**WORK TO COMPLETE**
Only the pictures stay out; every record is to be quoted exactly.

**GIVEN DATA**
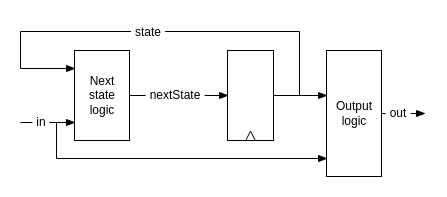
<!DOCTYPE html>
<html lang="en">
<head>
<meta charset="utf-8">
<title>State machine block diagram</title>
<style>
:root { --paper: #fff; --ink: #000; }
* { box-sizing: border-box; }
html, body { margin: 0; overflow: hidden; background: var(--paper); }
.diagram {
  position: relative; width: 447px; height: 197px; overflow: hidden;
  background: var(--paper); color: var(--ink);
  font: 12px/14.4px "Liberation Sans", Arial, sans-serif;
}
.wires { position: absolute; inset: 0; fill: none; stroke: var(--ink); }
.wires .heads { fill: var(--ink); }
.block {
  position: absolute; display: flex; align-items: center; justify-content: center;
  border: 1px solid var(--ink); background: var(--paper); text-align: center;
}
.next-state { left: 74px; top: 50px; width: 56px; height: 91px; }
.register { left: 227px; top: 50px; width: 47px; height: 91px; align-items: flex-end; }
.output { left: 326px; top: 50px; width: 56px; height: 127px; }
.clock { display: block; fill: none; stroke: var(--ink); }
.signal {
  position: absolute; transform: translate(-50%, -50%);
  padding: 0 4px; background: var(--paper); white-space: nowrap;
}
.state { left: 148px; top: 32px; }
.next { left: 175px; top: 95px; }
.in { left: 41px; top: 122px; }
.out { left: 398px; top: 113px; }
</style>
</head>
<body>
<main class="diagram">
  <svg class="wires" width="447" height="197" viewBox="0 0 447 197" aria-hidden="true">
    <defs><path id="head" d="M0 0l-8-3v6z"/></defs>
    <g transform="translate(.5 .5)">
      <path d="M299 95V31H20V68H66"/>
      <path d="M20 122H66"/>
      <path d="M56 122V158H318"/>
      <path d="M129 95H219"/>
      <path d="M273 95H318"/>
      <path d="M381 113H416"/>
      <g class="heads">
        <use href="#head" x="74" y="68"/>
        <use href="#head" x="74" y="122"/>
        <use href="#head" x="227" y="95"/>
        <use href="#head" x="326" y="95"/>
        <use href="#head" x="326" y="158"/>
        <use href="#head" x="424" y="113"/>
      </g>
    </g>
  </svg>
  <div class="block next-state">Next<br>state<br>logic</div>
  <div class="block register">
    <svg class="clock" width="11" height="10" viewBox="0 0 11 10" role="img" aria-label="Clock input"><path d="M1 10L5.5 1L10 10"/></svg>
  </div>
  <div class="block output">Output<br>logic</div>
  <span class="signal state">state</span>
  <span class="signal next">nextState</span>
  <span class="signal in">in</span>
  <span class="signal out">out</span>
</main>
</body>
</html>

**PROBLEM SOLUTION**
<!DOCTYPE html>
<html lang="en">
<head>
<meta charset="utf-8">
<title>State machine block diagram</title>
<style>
:root { --paper: #fff; --ink: #000; }
* { box-sizing: border-box; }
html, body { margin: 0; overflow: hidden; background: var(--paper); }
.diagram {
  position: relative; width: 447px; height: 197px; overflow: hidden;
  background: var(--paper); color: var(--ink);
  font: 12px/14.4px "Liberation Sans", Arial, sans-serif;
}
.wires { position: absolute; inset: 0; fill: none; stroke: var(--ink); }
.wires .heads { fill: var(--ink); }
.block {
  position: absolute; display: flex; align-items: center; justify-content: center;
  border: 1px solid var(--ink); background: var(--paper); text-align: center;
}
.next-state { left: 74px; top: 50px; width: 56px; height: 91px; }
.register { left: 227px; top: 50px; width: 47px; height: 91px; align-items: flex-end; }
.output { left: 326px; top: 50px; width: 56px; height: 127px; }
.clock { display: block; fill: none; stroke: var(--ink); }
.signal {
  position: absolute; transform: translate(-50%, -50%);
  padding: 0 4px; background: var(--paper); white-space: nowrap;
}
.state { left: 148px; top: 32px; }
.next { left: 175px; top: 95px; }
.in { left: 41px; top: 122px; }
.out { left: 398px; top: 113px; }
</style>
</head>
<body>
<main class="diagram">
  <svg class="wires" width="447" height="197" viewBox="0 0 447 197" aria-hidden="true">
    <defs><path id="head" d="M0 0l-8-3v6z"/></defs>
    <g transform="translate(.5 .5)">
      <path d="M299 95V31H20V68H66"/>
      <path d="M20 122H66"/>
      <path d="M56 122V158H318"/>
      <path d="M129 95H219"/>
      <path d="M273 95H318"/>
      <path d="M381 113H416"/>
      <g class="heads">
        <use href="#head" x="74" y="68"/>
        <use href="#head" x="74" y="122"/>
        <use href="#head" x="227" y="95"/>
        <use href="#head" x="326" y="95"/>
        <use href="#head" x="326" y="158"/>
        <use href="#head" x="424" y="113"/>
      </g>
    </g>
  </svg>
  <div class="block next-state">Next<br>state<br>logic</div>
  <div class="block register">
    <svg class="clock" width="11" height="10" viewBox="0 0 11 10" role="img" aria-label="Clock input"><path d="M1 10L5.5 1L10 10"/></svg>
  </div>
  <div class="block output">Output<br>logic</div>
  <span class="signal state">state</span>
  <span class="signal next">nextState</span>
  <span class="signal in">in</span>
  <span class="signal out">out</span>
</main>
</body>
</html>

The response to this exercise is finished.